Dispatches from ASIS&T – Panel on Social Tagging and Reader’s Advisory

“Beyond the Playlist: Looking at User-Generated Collocation of Cultural Products through Social Tagging”

Nadine Desrochers, University of Montreal
Audrey Laplante, University of Montreal
Anabel Quan-Haase, University of Western Ontario
Kim Martin, University of Western Ontario
Diane Rasmussen Pennington, University of Western Ontario
Louise Spiteri, Dalhousie University

The panel consisted of several collaborators working on the same question: what kind of information do we get from social tagging, and can it improve upon the catalog information found in most public libraries?

The researchers looked at the tagging around Casino Royale in Goodreads, Last.fm, and the BiblioCommons and Encore catalog systems to understand the substance and uses of user-generated content in a reader’s advisory framework.
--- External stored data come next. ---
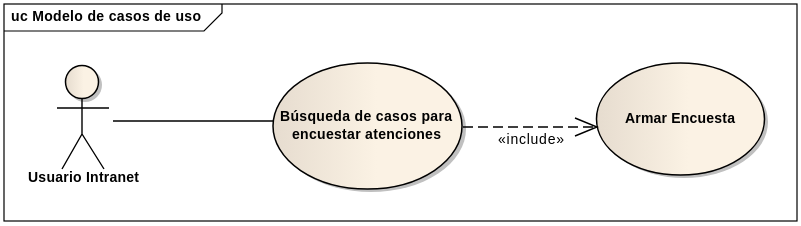
<!DOCTYPE html>
<html lang="es">
<head>
<meta charset="utf-8">
<title>Modelo de casos de uso</title>
<style>
:root {
  --paper: #ffffff;
  --ink: #000000;
  --shadow: #c0c0c0;
  --fill-dark: #e6dccf;
  --fill-light: #fbf2e4;
}
* { box-sizing: border-box; margin: 0; }
html, body { width: 801px; height: 226px; overflow: hidden; background: var(--paper); }
.diagram {
  position: relative;
  width: 801px;
  height: 226px;
  overflow: hidden;
  color: var(--ink);
  font: bold 14px/19px "Liberation Sans", Arial, sans-serif;
}
.shapes { position: absolute; inset: 0; display: block; }
.outline { fill: none; stroke: var(--ink); stroke-width: 1.4; }
.frame { stroke-width: 1.2; }
.node { fill: url(#node-fill); stroke: var(--ink); stroke-width: 1.5; }
.node-shadow { fill: var(--shadow); }
.include-line { stroke-dasharray: 10 5; }
.label { position: absolute; white-space: nowrap; }
.label svg { display: block; overflow: visible; }
.label text { fill: var(--ink); }
.frame-title { left: 11px; top: 7px; }
.actor-name { left: 28px; top: 168px; }
.search-case { left: 280px; top: 107px; }
.survey-case { left: 625px; top: 109px; }
.include-tag { left: 498px; top: 130px; font-weight: normal; }
</style>
</head>
<body>
<main class="diagram">
  <svg class="shapes" width="801" height="226" viewBox="0 0 801 226" aria-hidden="true">
    <defs>
      <linearGradient id="node-fill">
        <stop offset="0" stop-color="var(--fill-dark)"/>
        <stop offset="0.55" stop-color="var(--fill-light)"/>
        <stop offset="1" stop-color="var(--fill-light)"/>
      </linearGradient>
    </defs>

    <g id="frame">
      <rect class="outline frame" x="4" y="4" width="793" height="217"/>
      <path class="outline frame" d="M4 31H204L222 13V4"/>
    </g>

    <g id="actor">
      <circle class="node-shadow" cx="85" cy="85" r="17"/>
      <circle class="node" cx="82" cy="82" r="16.5"/>
      <path class="outline" d="M82 99V134M57 108H109M62 169L82 134L104 169"/>
    </g>

    <line class="outline" x1="113" y1="121" x2="274" y2="121"/>

    <g id="search-case">
      <ellipse class="node-shadow" cx="371" cy="129" rx="95" ry="63"/>
      <ellipse class="node" cx="367.5" cy="126" rx="94.5" ry="63"/>
    </g>

    <g id="survey-case">
      <ellipse class="node-shadow" cx="684" cy="122" rx="84" ry="56"/>
      <ellipse class="node" cx="680.5" cy="119" rx="84" ry="56"/>
    </g>

    <g id="include">
      <line class="outline include-line" x1="463" y1="127" x2="597" y2="127"/>
      <path class="outline" d="M575 118L597 127L575 136"/>
    </g>
  </svg>

  <h1 class="label frame-title"><svg width="190" height="19"><text y="14" font-size="14" textLength="190">uc Modelo de casos de uso</text></svg></h1>
  <p class="label actor-name"><svg width="111" height="19"><text y="14" font-size="14" textLength="111">Usuario Intranet</text></svg></p>
  <p class="label search-case"><svg width="172" height="38"><text y="14" font-size="14" textLength="172">Búsqueda de casos para</text><text x="12" y="32" font-size="14" textLength="149">encuestar atenciones</text></svg></p>
  <p class="label survey-case"><svg width="110" height="19"><text y="14" font-size="14" textLength="110">Armar Encuesta</text></svg></p>
  <p class="label include-tag"><svg width="66" height="19"><text y="14" font-size="14" textLength="66">«include»</text></svg></p>
</main>
</body>
</html>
They found some interesting things:

  • Goodreads tagging was largely for personal use and genre dominated among the types of tags used. Only some of Saricks’s appeal elements appeared among tags (characterization and setting)
  • Last.fm was more community-oriented in its tagging practices. Tags were often very long and opinion-based, offering information about listening context and personal reactions to the music
  • BiblioCommons has a barely-used review system and Encore’s had not even been turned on. However, LCSH subject headings are rarely helpful for identifying appeal factors in fiction and popular culture; the researchers suggested that sticking to librarian-approved access points limits how users can decide what they want to read next